Search the records for the word "edge" and copy each line in which it appears.

Records contained in a dataset:

***

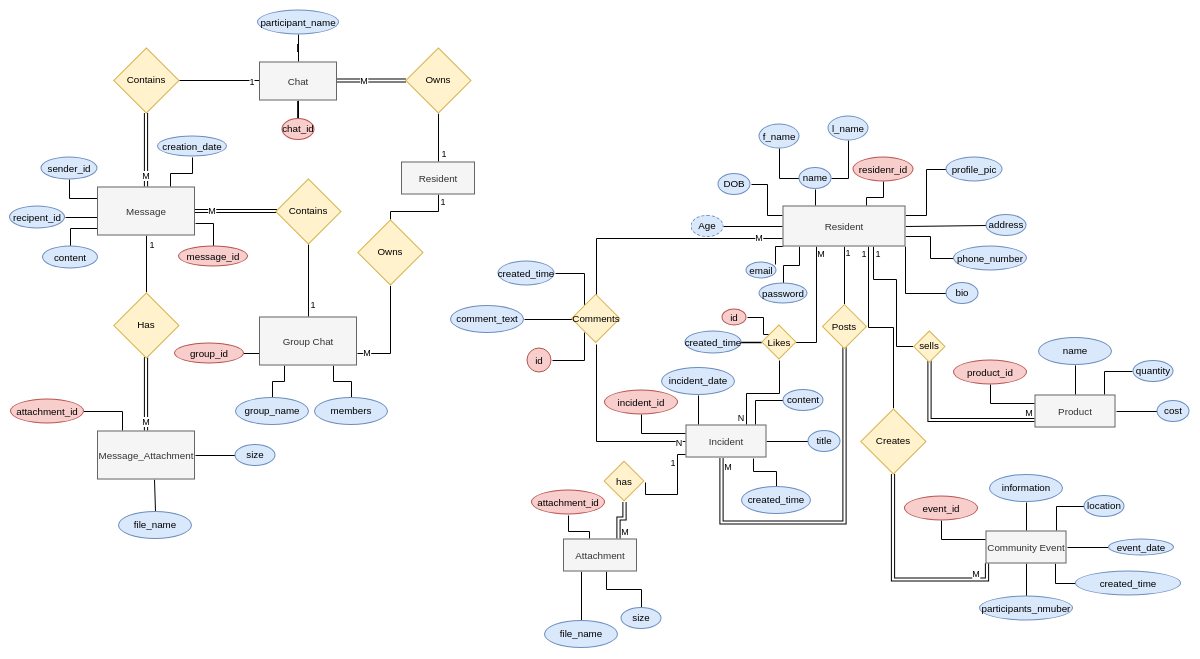
<!DOCTYPE html>
<html lang="en">
<head>
<meta charset="utf-8">
<title>Entity relationship diagram</title>
<style>
:root {
  --paper: #fff; --line: #000;
  --entity: #f5f5f5; --entity-edge: #666; --entity-text: #333;
  --attribute: #dae8fc; --attribute-edge: #6c8ebf;
  --key: #f8cecc; --key-edge: #b85450;
  --relation: #fff2cc; --relation-edge: #d6b656;
}
* { box-sizing: border-box; }
html, body { margin: 0; overflow: hidden; background: var(--paper); }
.diagram { position: relative; width: 1200px; height: 659px; overflow: hidden; font: 9.8px/12px "Liberation Sans", sans-serif; color: #000; }
.connectors { position: absolute; inset: 0; fill: none; }
.single { stroke: var(--line); }
.bold { stroke: var(--line); stroke-width: 1.7; }
.double-outer { stroke: var(--line); stroke-width: 4.2; }
.double-inner { stroke: var(--paper); stroke-width: 2.2; }
.entity, .attribute, .key, .relation {
  position: absolute; left: var(--x); top: var(--y); width: var(--w); height: var(--h);
  transform: translate(-50%, -50%); display: flex; align-items: center; justify-content: center; white-space: nowrap;
}
.entity { background: var(--entity); border: 1px solid var(--entity-edge); color: var(--entity-text); }
.attribute { background: var(--attribute); border: 1px solid var(--attribute-edge); border-radius: 50%; }
.key { background: var(--key); border: 1px solid var(--key-edge); border-radius: 50%; }
.derived { border-style: dashed; }
.relation { height: var(--w); isolation: isolate; }
.relation::before { content: ""; position: absolute; z-index: -1; inset: 14.6%; transform: rotate(45deg); background: var(--relation); border: 1px solid var(--relation-edge); }
.cardinality { position: absolute; left: var(--x); top: var(--y); transform: translate(-50%, -50%); font-size: 9px; line-height: 10px; background: var(--paper); }
</style>
</head>
<body>
<main class="diagram">
<svg class="connectors" width="1200" height="659" viewBox="0 0 1200 659" aria-hidden="true">
  <defs>
    <path id="total-participation" d="M337 80.500H406M146 113V187M195 211H277M146 357V431M844.500 347V522.500H721.500V458M893 474V579.500H987V563M929.500 360V420H1035M624.500 502V518.500H618.500V539"/>
  </defs>
  <use href="#total-participation" class="double-outer"/>
  <use href="#total-participation" class="double-inner"/>
  <g class="single" transform="translate(.5 .5)">
    <path d="M178 80H260M298 34V62M298 100V119M438 113V162M438 194V211H390V220M390 285V353H357"/>
    <path d="M192 157V173H170V187M69 179V198H97M65 217H97M70 247V228H97M195 223H213V246M308 243V317M146 235V292"/>
    <path d="M243 353H260M272 398V381H284V365M351 398V381H333V365M83 411H122V431M195 455H235M154 479L155 511"/>
    <path d="M779 148V178H799M848 140V178H831M815 189V206M751 184H767V215H783M723 226H783M883 181V197H866V206M946 169H926V215H905M905 226L986 225M905 236H930V258H954M905 246V293H946M775 264V246H783M783 283V265H799V246"/>
    <path d="M783 238H596V295M555 273H584V307M524 319H572M552 360H584V332M596 344V441H686"/>
    <path d="M747 317H763V334H770M740 342H762M795 342H816V246M779 360V393H746V425M844 246V305M868 246V327H893V408M873 246V279H896V346H914"/>
    <path d="M990 384V403H1035M1075 365V395M1132 371H1104V395M1116 411H1157"/>
    <path d="M641 414V433H686M698 395V425M783 400H755V425M766 441H808M776 487V471H753V458M686 454H677V494H645V482"/>
    <path d="M568 515V531H589V539M581 571V620M606 571V589H641V607"/>
    <path d="M941 520V539H987M1026 502V531M1084 506H1056V531M1067 547H1108M1055 563V583H1076M1026 563V596"/>
  </g>
  <path class="bold" d="M298 44V52M298 101V118M741 342.500H762"/>
</svg>

<section aria-label="Messaging">
  <div class="entity" style="--x:298px;--y:81px;--w:78px;--h:39px">Chat</div>
  <div class="entity" style="--x:438px;--y:178px;--w:74px;--h:33px">Resident</div>
  <div class="entity" style="--x:146px;--y:211px;--w:98px;--h:49px">Message</div>
  <div class="entity" style="--x:308px;--y:341px;--w:98px;--h:49px">Group Chat</div>
  <div class="entity" style="--x:146px;--y:455px;--w:98px;--h:49px">Message_Attachment</div>
  <div class="relation" style="--x:146px;--y:80px;--w:66px">Contains</div>
  <div class="relation" style="--x:438px;--y:80px;--w:66px">Owns</div>
  <div class="relation" style="--x:308px;--y:211px;--w:66px">Contains</div>
  <div class="relation" style="--x:390px;--y:252px;--w:66px">Owns</div>
  <div class="relation" style="--x:146px;--y:325px;--w:66px">Has</div>
  <div class="attribute" style="--x:298px;--y:22px;--w:82px;--h:25px">participant_name</div>
  <div class="key" style="--x:298px;--y:129px;--w:33px;--h:22px">chat_id</div>
  <div class="attribute" style="--x:192px;--y:146px;--w:70px;--h:21px">creation_date</div>
  <div class="attribute" style="--x:69px;--y:168px;--w:57px;--h:23px">sender_id</div>
  <div class="attribute" style="--x:37px;--y:217px;--w:56px;--h:23px">recipent_id</div>
  <div class="attribute" style="--x:70px;--y:257px;--w:56px;--h:23px">content</div>
  <div class="key" style="--x:213px;--y:256px;--w:70px;--h:21px">message_id</div>
  <div class="key" style="--x:209px;--y:353px;--w:70px;--h:21px">group_id</div>
  <div class="attribute" style="--x:272px;--y:411px;--w:74px;--h:28px">group_name</div>
  <div class="attribute" style="--x:351px;--y:411px;--w:74px;--h:28px">members</div>
  <div class="key" style="--x:47px;--y:411px;--w:74px;--h:25px">attachment_id</div>
  <div class="attribute" style="--x:255px;--y:455px;--w:41px;--h:22px">size</div>
  <div class="attribute" style="--x:155px;--y:525px;--w:74px;--h:28px">file_name</div>
</section>

<section aria-label="Residents">
  <div class="entity" style="--x:844px;--y:226px;--w:123px;--h:41px">Resident</div>
  <div class="attribute" style="--x:779px;--y:136px;--w:41px;--h:25px">f_name</div>
  <div class="attribute" style="--x:848px;--y:128px;--w:41px;--h:25px">l_name</div>
  <div class="attribute" style="--x:815px;--y:178px;--w:33px;--h:22px">name</div>
  <div class="key" style="--x:883px;--y:169px;--w:61px;--h:25px">residenr_id</div>
  <div class="attribute" style="--x:974px;--y:169px;--w:57px;--h:25px">profile_pic</div>
  <div class="attribute" style="--x:734px;--y:184px;--w:33px;--h:22px">DOB</div>
  <div class="attribute derived" style="--x:707px;--y:226px;--w:33px;--h:22px">Age</div>
  <div class="attribute" style="--x:1006px;--y:225px;--w:41px;--h:22px">address</div>
  <div class="attribute" style="--x:990px;--y:258px;--w:74px;--h:25px">phone_number</div>
  <div class="attribute" style="--x:962px;--y:293px;--w:33px;--h:22px">bio</div>
  <div class="attribute" style="--x:761px;--y:270px;--w:31px;--h:17px">email</div>
  <div class="attribute" style="--x:783px;--y:293px;--w:49px;--h:21px">password</div>
  <div class="relation" style="--x:596px;--y:319px;--w:50px">Comments</div>
  <div class="relation" style="--x:779px;--y:342px;--w:35px">Likes</div>
  <div class="relation" style="--x:844px;--y:326px;--w:45px">Posts</div>
  <div class="relation" style="--x:929px;--y:346px;--w:32px">sells</div>
  <div class="relation" style="--x:893px;--y:441px;--w:66px">Creates</div>
  <div class="attribute" style="--x:526px;--y:273px;--w:57px;--h:25px">created_time</div>
  <div class="attribute" style="--x:487px;--y:319px;--w:74px;--h:28px">comment_text</div>
  <div class="key" style="--x:539px;--y:360px;--w:25px;--h:25px">id</div>
  <div class="key" style="--x:734px;--y:317px;--w:25px;--h:17px">id</div>
  <div class="attribute" style="--x:713px;--y:342px;--w:57px;--h:23px">created_time</div>
</section>

<section aria-label="Incidents">
  <div class="entity" style="--x:726px;--y:441px;--w:81px;--h:33px">Incident</div>
  <div class="entity" style="--x:600px;--y:555px;--w:74px;--h:33px">Attachment</div>
  <div class="relation" style="--x:624px;--y:481px;--w:41px">has</div>
  <div class="attribute" style="--x:698px;--y:381px;--w:74px;--h:28px">incident_date</div>
  <div class="key" style="--x:641px;--y:402px;--w:74px;--h:25px">incident_id</div>
  <div class="attribute" style="--x:803px;--y:400px;--w:41px;--h:22px">content</div>
  <div class="attribute" style="--x:824px;--y:441px;--w:33px;--h:22px">title</div>
  <div class="attribute" style="--x:776px;--y:500px;--w:70px;--h:28px">created_time</div>
  <div class="key" style="--x:568px;--y:502px;--w:74px;--h:25px">attachment_id</div>
  <div class="attribute" style="--x:581px;--y:634px;--w:74px;--h:28px">file_name</div>
  <div class="attribute" style="--x:641px;--y:618px;--w:41px;--h:22px">size</div>
</section>

<section aria-label="Products">
  <div class="entity" style="--x:1075px;--y:411px;--w:81px;--h:33px">Product</div>
  <div class="key" style="--x:990px;--y:372px;--w:74px;--h:25px">product_id</div>
  <div class="attribute" style="--x:1075px;--y:351px;--w:74px;--h:28px">name</div>
  <div class="attribute" style="--x:1153px;--y:371px;--w:41px;--h:22px">quantity</div>
  <div class="attribute" style="--x:1173px;--y:411px;--w:33px;--h:22px">cost</div>
</section>

<section aria-label="Community events">
  <div class="entity" style="--x:1026px;--y:547px;--w:81px;--h:33px">Community Event</div>
  <div class="key" style="--x:941px;--y:508px;--w:74px;--h:25px">event_id</div>
  <div class="attribute" style="--x:1026px;--y:488px;--w:74px;--h:28px">information</div>
  <div class="attribute" style="--x:1104px;--y:506px;--w:41px;--h:22px">location</div>
  <div class="attribute" style="--x:1141px;--y:547px;--w:66px;--h:17px">event_date</div>
  <div class="attribute" style="--x:1128px;--y:583px;--w:106px;--h:25px">created_time</div>
  <div class="attribute" style="--x:1026px;--y:608px;--w:94px;--h:25px">participants_nmuber</div>
</section>

<section aria-label="Cardinalities">
  <span class="cardinality" style="--x:252px;--y:82px">1</span>
  <span class="cardinality" style="--x:364px;--y:81px">M</span>
  <span class="cardinality" style="--x:444px;--y:154px">1</span>
  <span class="cardinality" style="--x:443px;--y:202px">1</span>
  <span class="cardinality" style="--x:367px;--y:353px">M</span>
  <span class="cardinality" style="--x:146px;--y:176px">M</span>
  <span class="cardinality" style="--x:212px;--y:211px">M</span>
  <span class="cardinality" style="--x:313px;--y:305px">1</span>
  <span class="cardinality" style="--x:152px;--y:245px">1</span>
  <span class="cardinality" style="--x:146px;--y:422px">M</span>
  <span class="cardinality" style="--x:759px;--y:238px">M</span>
  <span class="cardinality" style="--x:821px;--y:254px">M</span>
  <span class="cardinality" style="--x:848px;--y:253px">1</span>
  <span class="cardinality" style="--x:864px;--y:254px">1</span>
  <span class="cardinality" style="--x:878px;--y:254px">1</span>
  <span class="cardinality" style="--x:679px;--y:443px">N</span>
  <span class="cardinality" style="--x:741px;--y:418px">N</span>
  <span class="cardinality" style="--x:728px;--y:467px">M</span>
  <span class="cardinality" style="--x:673px;--y:463px">1</span>
  <span class="cardinality" style="--x:625px;--y:532px">M</span>
  <span class="cardinality" style="--x:1029px;--y:413px">M</span>
  <span class="cardinality" style="--x:976px;--y:574px">M</span>
</section>
</main>
</body>
</html>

***

**Exercise output**
  --entity: #f5f5f5; --entity-edge: #666; --entity-text: #333;
  --attribute: #dae8fc; --attribute-edge: #6c8ebf;
  --key: #f8cecc; --key-edge: #b85450;
  --relation: #fff2cc; --relation-edge: #d6b656;
.entity { background: var(--entity); border: 1px solid var(--entity-edge); color: var(--entity-text); }
.attribute { background: var(--attribute); border: 1px solid var(--attribute-edge); border-radius: 50%; }
.key { background: var(--key); border: 1px solid var(--key-edge); border-radius: 50%; }
.relation::before { content: ""; position: absolute; z-index: -1; inset: 14.6%; transform: rotate(45deg); background: var(--relation); border: 1px solid var(--relation-edge); }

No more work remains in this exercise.